If the difficult conversation is with someone you are close to and you wish to preserve the relationship, you may want to practice the recommendations made by psychiatrist David Burns. He calls them “the five secrets of effective communication.”⁴ First, Burns advises to listen carefully before offering your opinion, and work hard to honestly find as much common ground as possible. Then he suggests trying to see from the other person’s perspective, as you seek to understand the experiences that have shaped the other person’s life. Third, gently ask questions that can help you get an understanding about the other person’s thinking. Fourth, own your experience—instead of saying “you,” use “I” statements to convey what you feel. Finally, he reminds us to pepper the conversation with genuinely positive comments about the other person’s perspective as you convey your perspective.
WHAT IS MORE IMPORTANT?
However much you may try to talk to and convince someone who holds views you perceive as extreme or conspiratorial, you may not succeed. It was not for lack of trying or compassion that Jesus Himself could not hold productive conversations with individuals who held extreme views, such as the Pharisees (see, for instance, Matt. 3:7; 19:3; 23:15, 23, 25). The book of Proverbs contains clear advice about how much of your time you need to spend on those whose minds are closed (see, for instance, Prov. 14:3-13). Ecclesiastes reminds us that “to everything there is a season” (Eccl. 3:1).
Here are a few suggestions. Before you engage, it might be helpful to know your own “buttons.” There may be topics dear to you that do not merit strong reactions.
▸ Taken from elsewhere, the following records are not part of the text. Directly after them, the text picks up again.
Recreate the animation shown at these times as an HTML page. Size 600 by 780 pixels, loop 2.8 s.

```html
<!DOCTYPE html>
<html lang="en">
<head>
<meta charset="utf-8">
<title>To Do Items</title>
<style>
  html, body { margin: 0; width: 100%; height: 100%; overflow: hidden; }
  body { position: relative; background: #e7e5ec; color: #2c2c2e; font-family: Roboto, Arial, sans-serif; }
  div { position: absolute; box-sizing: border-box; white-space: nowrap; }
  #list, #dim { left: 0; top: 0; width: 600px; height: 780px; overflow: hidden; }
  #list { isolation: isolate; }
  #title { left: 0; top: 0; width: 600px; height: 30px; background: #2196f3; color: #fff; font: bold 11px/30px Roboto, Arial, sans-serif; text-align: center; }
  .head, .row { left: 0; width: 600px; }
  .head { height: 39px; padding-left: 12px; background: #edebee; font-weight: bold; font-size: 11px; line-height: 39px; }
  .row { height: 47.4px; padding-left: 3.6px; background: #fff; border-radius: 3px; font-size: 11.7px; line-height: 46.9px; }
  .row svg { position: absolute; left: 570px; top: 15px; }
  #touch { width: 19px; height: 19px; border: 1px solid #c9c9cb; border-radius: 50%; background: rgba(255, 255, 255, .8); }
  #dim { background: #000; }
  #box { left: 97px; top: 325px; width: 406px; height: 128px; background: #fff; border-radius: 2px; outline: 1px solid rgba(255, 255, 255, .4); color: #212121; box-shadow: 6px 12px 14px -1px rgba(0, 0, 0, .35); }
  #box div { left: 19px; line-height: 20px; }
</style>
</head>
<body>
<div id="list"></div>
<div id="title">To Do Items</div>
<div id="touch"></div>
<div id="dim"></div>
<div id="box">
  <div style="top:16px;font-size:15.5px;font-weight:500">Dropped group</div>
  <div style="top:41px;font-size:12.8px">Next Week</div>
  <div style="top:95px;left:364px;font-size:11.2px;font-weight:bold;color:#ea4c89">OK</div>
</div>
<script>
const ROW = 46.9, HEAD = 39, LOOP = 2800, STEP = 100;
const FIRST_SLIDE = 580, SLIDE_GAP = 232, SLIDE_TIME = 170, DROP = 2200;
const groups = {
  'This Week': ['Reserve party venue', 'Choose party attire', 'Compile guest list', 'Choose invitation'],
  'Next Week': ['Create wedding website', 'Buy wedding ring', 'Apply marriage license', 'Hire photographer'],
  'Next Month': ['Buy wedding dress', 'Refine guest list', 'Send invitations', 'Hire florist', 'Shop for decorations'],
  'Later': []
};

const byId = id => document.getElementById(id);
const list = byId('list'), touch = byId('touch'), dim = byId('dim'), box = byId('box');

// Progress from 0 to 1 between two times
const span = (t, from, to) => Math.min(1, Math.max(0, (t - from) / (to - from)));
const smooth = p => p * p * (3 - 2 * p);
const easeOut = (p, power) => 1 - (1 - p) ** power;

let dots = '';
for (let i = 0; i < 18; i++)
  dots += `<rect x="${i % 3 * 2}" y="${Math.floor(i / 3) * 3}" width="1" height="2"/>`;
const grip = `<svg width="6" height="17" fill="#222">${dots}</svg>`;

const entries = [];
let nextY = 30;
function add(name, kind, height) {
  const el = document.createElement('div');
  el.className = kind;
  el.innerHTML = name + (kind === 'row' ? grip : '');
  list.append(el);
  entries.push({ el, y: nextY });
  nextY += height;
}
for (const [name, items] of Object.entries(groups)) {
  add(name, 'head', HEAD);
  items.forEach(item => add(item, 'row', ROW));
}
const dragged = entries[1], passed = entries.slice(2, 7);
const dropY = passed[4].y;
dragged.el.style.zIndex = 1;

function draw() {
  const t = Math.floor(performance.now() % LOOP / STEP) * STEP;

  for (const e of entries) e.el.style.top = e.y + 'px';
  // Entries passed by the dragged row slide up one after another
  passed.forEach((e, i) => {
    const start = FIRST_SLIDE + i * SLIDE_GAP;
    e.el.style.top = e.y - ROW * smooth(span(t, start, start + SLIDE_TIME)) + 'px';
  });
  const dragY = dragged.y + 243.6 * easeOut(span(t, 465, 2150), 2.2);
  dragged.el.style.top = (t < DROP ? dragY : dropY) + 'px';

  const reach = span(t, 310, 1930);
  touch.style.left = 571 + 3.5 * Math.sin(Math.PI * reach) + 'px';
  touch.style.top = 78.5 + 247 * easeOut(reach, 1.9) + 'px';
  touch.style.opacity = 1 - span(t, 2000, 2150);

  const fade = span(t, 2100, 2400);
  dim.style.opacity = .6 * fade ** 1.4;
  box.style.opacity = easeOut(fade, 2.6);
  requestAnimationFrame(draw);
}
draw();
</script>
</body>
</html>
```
Consider also how central to your values and faith are the issues of disagreement. Another good piece of advice is to focus on the big picture and not yourself. Sometimes the escalation to an argument may be more about your feelings than being right.
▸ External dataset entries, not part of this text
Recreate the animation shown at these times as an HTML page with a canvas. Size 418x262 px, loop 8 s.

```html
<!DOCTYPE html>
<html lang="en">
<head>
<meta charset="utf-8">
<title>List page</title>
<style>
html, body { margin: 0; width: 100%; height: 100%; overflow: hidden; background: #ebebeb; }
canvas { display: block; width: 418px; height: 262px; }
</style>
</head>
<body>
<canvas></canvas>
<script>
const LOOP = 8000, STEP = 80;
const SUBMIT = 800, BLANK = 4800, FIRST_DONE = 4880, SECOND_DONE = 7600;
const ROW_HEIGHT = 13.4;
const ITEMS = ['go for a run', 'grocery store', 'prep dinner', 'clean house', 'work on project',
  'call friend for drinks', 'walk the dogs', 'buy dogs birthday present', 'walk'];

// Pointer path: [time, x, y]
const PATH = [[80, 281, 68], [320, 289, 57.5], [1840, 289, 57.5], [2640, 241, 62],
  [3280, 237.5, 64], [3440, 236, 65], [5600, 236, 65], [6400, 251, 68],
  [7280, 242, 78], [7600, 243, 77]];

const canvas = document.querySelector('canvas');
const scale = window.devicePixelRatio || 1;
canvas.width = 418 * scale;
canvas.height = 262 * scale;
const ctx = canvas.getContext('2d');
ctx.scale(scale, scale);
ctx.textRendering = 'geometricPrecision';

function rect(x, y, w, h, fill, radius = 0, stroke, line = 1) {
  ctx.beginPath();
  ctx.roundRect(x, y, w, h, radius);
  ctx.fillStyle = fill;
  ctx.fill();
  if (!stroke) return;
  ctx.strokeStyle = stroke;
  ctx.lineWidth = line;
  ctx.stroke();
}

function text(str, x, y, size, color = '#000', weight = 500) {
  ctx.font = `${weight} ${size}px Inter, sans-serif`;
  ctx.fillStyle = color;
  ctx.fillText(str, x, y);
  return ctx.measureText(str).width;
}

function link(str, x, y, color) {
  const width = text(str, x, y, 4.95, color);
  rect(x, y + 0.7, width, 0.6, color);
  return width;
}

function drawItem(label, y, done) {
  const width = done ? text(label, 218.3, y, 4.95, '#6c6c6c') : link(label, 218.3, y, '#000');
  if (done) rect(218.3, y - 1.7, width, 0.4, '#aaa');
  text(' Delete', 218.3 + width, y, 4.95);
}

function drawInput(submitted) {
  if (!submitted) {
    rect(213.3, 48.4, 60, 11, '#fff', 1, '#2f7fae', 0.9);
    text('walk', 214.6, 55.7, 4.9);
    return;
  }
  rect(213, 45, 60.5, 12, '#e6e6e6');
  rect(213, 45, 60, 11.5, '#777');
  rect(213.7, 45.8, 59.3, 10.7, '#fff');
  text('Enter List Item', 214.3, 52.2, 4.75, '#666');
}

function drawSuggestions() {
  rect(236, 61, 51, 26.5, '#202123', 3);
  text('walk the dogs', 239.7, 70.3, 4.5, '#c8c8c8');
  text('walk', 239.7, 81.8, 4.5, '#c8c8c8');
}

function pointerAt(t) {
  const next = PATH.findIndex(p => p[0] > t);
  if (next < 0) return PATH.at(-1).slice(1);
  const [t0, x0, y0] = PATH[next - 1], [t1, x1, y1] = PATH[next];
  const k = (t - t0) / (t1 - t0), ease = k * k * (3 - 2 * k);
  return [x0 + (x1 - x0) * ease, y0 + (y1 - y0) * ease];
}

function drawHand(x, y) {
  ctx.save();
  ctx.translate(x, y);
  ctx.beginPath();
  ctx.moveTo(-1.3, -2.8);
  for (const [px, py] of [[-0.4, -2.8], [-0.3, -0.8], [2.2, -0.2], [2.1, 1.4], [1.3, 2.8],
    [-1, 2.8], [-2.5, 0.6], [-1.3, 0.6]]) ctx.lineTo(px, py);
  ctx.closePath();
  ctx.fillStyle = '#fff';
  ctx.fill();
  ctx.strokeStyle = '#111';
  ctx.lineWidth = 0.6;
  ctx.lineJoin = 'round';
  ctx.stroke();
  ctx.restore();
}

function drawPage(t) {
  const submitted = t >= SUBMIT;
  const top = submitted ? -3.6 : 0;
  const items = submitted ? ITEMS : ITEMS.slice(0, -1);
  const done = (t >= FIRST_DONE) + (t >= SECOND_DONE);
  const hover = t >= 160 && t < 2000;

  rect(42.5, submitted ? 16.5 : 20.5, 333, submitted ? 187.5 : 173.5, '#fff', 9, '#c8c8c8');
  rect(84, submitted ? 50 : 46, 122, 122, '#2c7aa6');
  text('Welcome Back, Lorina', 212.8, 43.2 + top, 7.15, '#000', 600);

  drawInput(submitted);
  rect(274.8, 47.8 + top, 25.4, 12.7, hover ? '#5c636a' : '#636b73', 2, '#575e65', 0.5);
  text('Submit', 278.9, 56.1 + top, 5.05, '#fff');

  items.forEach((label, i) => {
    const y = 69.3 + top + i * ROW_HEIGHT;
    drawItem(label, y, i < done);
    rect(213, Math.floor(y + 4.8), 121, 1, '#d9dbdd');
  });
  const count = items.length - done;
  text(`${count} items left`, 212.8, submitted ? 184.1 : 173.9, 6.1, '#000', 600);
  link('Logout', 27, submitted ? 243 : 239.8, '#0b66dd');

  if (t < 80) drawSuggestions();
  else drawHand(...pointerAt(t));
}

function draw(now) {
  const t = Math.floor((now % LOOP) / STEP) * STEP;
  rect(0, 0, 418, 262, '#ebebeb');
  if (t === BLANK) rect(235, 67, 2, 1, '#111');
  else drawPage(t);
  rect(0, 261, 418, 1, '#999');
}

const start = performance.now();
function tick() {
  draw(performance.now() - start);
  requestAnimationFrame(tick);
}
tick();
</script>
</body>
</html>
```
It’s usually also helpful to determine what is more important to you: either stay in grace and be consistent with the heart of your Christian faith, or have “the last word.” Finally, keep in mind that it is better to be “a patient person than a warrior, one with self-control than one who takes a city” (Prov. 16:32, NIV).
Talking together as Christians will take more than awareness and understanding of the psychology of conspiracy theories or even the “right” technique for effective communication. We need the mind “which was also in Christ Jesus” (Phil. 2:5). By His grace we can be united with Christ, having the same love, being one in spirit and of one mind, doing nothing out of selfish ambition or conceit, “but in lowliness of mind [esteeming] others better than [ourselves], ”not looking out “only for [our] own interests, but also for the interests of others” (see Phil. 2:1-11).
¹ “Speaking of Psychology: Why People Believe in Conspiracy Theories,” available at https://www.apa.org/research/action/speaking-of-psychology/conspiracy-theories.
² M. Schurz et al., “Common Brain Areas Engaged in False Belief Reasoning and Visual Perspective Taking: A Meta-analysis of Functional Brain Imaging Studies,” Frontiers in Human Neuroscience (2013), https://doi.org/10.3389/fnhum.2013.00712.
³ Ellen G. White, The Ministry of Healing (Mountain View, Calif.: Pacific Press Pub. Assn., 1905), p. 143.
⁴ D. Burns, Feeling Good Together: The Secret to Making Troubled Relationships Work (New York: Broadway Books, 2008), pp. 95-175.